As I’ve said before, one of my biggest problems with Pi day is that the activities are, for the most part, a little ridiculous, and don’t actually do anything to better the general populace’s understanding of mathematics. Last year, I explained why contests involving the recitation of digits of are silly, so this year I’d like to offer an alternative. Why not use the day as an opportunity to debate with students the relative merits of and ?
Of course, I’m talking about more than Greek letters here; . . . → Read More: Pi Day vs. Half Tau Day
Dessert aside, long-time readers are probably already aware of my decidedly mixed feelings towards Pi Day (see, for example, here). Nevertheless, the holiday seems only to be growing in popularity, and so I feel compelled to take it to task once again.
In my earlier post, I complained about mathematical mistakes that frequently appeared in Pi Day articles aimed at a general audience; these errors still exist, but rather than nitpick, let me instead focus on the most bothersome activity of the day. I’m speaking, of course, about pi recitation competitions.
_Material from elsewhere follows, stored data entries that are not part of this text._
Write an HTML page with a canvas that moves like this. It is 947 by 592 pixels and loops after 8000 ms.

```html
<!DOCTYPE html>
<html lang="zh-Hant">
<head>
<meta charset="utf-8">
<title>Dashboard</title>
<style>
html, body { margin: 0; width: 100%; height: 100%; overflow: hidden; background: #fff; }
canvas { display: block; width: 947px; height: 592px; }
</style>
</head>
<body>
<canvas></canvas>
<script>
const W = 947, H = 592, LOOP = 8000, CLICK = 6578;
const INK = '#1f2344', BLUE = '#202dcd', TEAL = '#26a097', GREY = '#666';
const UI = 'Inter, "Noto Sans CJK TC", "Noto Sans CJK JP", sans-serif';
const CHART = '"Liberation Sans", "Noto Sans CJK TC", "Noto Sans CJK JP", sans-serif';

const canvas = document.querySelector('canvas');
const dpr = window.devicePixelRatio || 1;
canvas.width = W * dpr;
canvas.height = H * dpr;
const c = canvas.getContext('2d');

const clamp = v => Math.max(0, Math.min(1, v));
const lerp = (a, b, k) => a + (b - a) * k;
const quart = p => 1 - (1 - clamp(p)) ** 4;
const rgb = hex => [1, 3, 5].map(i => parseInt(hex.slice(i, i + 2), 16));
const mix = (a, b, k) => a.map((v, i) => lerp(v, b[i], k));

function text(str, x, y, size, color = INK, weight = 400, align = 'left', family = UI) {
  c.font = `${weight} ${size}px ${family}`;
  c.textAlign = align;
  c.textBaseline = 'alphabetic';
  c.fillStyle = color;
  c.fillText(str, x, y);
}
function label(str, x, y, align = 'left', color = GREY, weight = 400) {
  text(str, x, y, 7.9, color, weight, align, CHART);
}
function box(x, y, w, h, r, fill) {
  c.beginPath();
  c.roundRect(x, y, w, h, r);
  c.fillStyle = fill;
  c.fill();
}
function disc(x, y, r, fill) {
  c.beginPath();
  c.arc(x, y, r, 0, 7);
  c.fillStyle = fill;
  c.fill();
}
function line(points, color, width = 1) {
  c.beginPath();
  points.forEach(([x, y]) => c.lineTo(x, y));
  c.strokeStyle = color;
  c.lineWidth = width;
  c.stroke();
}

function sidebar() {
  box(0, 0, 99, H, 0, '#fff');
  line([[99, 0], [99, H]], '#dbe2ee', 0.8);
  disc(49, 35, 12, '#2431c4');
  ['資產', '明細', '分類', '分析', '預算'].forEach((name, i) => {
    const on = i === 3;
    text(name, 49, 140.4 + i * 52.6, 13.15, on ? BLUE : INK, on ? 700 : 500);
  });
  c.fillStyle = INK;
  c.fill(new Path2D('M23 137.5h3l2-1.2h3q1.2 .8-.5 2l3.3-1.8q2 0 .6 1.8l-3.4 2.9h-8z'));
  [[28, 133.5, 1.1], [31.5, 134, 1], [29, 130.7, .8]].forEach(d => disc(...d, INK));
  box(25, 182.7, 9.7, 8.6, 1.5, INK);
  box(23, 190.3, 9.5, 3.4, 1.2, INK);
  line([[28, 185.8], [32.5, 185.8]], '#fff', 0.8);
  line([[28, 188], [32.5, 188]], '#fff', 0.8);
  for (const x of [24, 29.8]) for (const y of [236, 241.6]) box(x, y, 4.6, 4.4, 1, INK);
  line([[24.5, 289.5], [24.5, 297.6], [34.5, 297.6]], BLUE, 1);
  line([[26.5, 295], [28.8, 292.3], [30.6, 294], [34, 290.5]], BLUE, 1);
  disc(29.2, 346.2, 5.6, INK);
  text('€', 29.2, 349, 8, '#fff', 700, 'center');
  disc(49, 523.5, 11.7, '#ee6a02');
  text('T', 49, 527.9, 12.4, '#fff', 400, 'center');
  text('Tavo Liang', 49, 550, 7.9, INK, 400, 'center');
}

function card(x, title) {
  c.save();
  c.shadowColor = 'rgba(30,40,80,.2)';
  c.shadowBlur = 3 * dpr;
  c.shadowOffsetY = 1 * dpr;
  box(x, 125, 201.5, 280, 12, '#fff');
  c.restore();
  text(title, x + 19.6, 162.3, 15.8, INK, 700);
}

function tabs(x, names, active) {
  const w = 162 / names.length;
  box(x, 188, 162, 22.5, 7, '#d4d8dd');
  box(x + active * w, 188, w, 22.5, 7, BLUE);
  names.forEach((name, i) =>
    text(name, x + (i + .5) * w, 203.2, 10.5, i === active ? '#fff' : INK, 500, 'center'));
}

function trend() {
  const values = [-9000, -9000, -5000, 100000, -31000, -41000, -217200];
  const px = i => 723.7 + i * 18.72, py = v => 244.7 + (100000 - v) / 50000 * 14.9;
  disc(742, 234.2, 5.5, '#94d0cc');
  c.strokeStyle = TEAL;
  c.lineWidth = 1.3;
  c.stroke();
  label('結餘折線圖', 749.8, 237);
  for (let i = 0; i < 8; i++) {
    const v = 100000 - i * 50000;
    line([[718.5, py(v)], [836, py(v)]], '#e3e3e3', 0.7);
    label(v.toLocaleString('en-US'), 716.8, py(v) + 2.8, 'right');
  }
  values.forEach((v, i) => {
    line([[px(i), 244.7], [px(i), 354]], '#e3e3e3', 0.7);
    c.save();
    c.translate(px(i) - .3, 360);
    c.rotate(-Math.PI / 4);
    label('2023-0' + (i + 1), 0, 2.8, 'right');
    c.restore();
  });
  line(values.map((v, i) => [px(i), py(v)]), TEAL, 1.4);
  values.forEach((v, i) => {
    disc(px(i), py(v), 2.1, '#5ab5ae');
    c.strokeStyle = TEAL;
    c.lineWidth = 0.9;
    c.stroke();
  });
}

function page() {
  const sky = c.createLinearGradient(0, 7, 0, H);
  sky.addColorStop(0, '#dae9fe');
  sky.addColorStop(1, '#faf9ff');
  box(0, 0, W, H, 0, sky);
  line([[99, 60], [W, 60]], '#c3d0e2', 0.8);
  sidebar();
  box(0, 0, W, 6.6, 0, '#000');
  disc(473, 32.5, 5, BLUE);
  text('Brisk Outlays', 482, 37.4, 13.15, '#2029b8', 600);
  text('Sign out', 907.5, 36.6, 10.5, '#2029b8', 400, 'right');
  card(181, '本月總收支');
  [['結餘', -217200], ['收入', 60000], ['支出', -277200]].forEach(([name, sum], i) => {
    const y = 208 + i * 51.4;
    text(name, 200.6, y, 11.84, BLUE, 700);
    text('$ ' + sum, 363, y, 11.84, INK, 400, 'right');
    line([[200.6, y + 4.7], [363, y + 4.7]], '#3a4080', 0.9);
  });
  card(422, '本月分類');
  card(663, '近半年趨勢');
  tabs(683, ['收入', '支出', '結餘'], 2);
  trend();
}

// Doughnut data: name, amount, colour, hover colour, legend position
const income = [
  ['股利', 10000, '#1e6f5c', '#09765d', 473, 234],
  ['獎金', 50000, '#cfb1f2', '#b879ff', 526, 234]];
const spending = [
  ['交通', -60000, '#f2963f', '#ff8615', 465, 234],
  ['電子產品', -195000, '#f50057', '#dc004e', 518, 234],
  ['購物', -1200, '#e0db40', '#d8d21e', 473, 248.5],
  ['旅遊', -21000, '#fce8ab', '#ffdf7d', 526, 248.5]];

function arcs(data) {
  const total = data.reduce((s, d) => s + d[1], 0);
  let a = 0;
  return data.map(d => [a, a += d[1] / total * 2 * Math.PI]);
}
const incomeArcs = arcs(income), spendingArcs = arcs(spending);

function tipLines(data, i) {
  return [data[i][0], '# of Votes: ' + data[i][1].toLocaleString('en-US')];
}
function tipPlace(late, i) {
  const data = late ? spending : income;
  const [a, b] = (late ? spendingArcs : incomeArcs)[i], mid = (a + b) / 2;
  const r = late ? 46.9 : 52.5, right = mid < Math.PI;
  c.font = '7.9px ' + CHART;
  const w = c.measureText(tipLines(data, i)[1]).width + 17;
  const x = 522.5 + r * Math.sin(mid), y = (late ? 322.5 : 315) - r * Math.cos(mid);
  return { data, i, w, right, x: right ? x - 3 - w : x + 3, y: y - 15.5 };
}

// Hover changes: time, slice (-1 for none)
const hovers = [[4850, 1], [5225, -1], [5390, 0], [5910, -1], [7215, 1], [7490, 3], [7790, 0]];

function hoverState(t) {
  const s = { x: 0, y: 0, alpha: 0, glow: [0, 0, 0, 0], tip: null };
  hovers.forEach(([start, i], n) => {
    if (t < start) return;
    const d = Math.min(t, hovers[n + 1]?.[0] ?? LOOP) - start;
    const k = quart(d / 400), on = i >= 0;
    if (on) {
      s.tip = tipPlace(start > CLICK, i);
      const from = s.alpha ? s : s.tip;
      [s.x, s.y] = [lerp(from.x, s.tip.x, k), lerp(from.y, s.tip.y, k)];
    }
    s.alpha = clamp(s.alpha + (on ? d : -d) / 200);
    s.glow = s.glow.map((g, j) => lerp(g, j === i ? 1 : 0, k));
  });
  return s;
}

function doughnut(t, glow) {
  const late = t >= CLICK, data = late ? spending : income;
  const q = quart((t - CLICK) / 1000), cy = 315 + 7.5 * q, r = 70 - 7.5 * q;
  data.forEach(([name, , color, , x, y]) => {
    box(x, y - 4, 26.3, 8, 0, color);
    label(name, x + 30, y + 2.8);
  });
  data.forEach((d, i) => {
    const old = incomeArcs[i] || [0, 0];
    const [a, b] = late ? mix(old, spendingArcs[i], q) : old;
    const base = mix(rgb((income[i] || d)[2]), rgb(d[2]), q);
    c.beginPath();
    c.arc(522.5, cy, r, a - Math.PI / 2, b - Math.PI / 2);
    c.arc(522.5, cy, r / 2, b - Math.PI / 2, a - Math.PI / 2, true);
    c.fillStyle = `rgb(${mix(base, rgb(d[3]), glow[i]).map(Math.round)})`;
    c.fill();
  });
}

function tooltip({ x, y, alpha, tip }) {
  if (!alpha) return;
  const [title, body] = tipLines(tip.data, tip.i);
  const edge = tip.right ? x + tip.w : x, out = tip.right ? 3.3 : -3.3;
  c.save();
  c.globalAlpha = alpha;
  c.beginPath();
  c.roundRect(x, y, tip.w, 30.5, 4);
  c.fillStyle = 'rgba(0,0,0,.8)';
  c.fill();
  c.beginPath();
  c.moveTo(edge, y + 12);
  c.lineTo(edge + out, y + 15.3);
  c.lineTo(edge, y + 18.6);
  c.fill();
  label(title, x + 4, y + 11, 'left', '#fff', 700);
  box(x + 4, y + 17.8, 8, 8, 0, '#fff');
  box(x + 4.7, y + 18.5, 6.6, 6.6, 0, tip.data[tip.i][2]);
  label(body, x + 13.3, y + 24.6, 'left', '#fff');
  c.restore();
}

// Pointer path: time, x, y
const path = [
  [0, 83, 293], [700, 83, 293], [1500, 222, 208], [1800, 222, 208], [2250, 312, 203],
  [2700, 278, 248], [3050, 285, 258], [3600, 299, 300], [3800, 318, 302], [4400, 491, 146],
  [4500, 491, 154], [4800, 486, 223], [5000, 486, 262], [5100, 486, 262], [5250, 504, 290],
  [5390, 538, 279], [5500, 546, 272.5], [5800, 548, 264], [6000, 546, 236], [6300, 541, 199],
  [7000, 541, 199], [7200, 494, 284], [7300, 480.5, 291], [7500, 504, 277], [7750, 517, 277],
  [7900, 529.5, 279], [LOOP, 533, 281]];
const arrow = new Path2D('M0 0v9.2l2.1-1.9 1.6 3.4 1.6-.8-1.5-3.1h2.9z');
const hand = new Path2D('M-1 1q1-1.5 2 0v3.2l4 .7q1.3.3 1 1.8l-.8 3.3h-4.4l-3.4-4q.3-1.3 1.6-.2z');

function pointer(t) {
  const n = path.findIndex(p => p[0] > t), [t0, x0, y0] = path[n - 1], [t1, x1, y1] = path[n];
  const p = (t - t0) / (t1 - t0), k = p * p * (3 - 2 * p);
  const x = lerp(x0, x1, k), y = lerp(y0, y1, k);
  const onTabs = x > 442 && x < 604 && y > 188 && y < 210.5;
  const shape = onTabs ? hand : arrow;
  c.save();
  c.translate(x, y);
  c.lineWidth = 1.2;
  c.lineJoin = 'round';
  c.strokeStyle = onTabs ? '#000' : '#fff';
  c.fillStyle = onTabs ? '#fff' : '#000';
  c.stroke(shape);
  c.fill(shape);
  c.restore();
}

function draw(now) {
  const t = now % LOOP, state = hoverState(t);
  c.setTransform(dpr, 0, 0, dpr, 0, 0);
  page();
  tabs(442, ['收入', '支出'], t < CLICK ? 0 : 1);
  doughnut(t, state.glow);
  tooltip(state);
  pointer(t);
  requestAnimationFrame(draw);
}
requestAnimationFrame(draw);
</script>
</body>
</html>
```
Reciting the digits of pi is, unfortunately, becoming a popular activity – dare I say even a tradition – on Pi Day. Competitors recite as many digits of pi as they can, and the person who can recite the most digits is declared the winner. As I’ve said before, I fail to see the point of this exercise. From a mathematical standpoint, . . . → Read More: Pi Day Post Mortem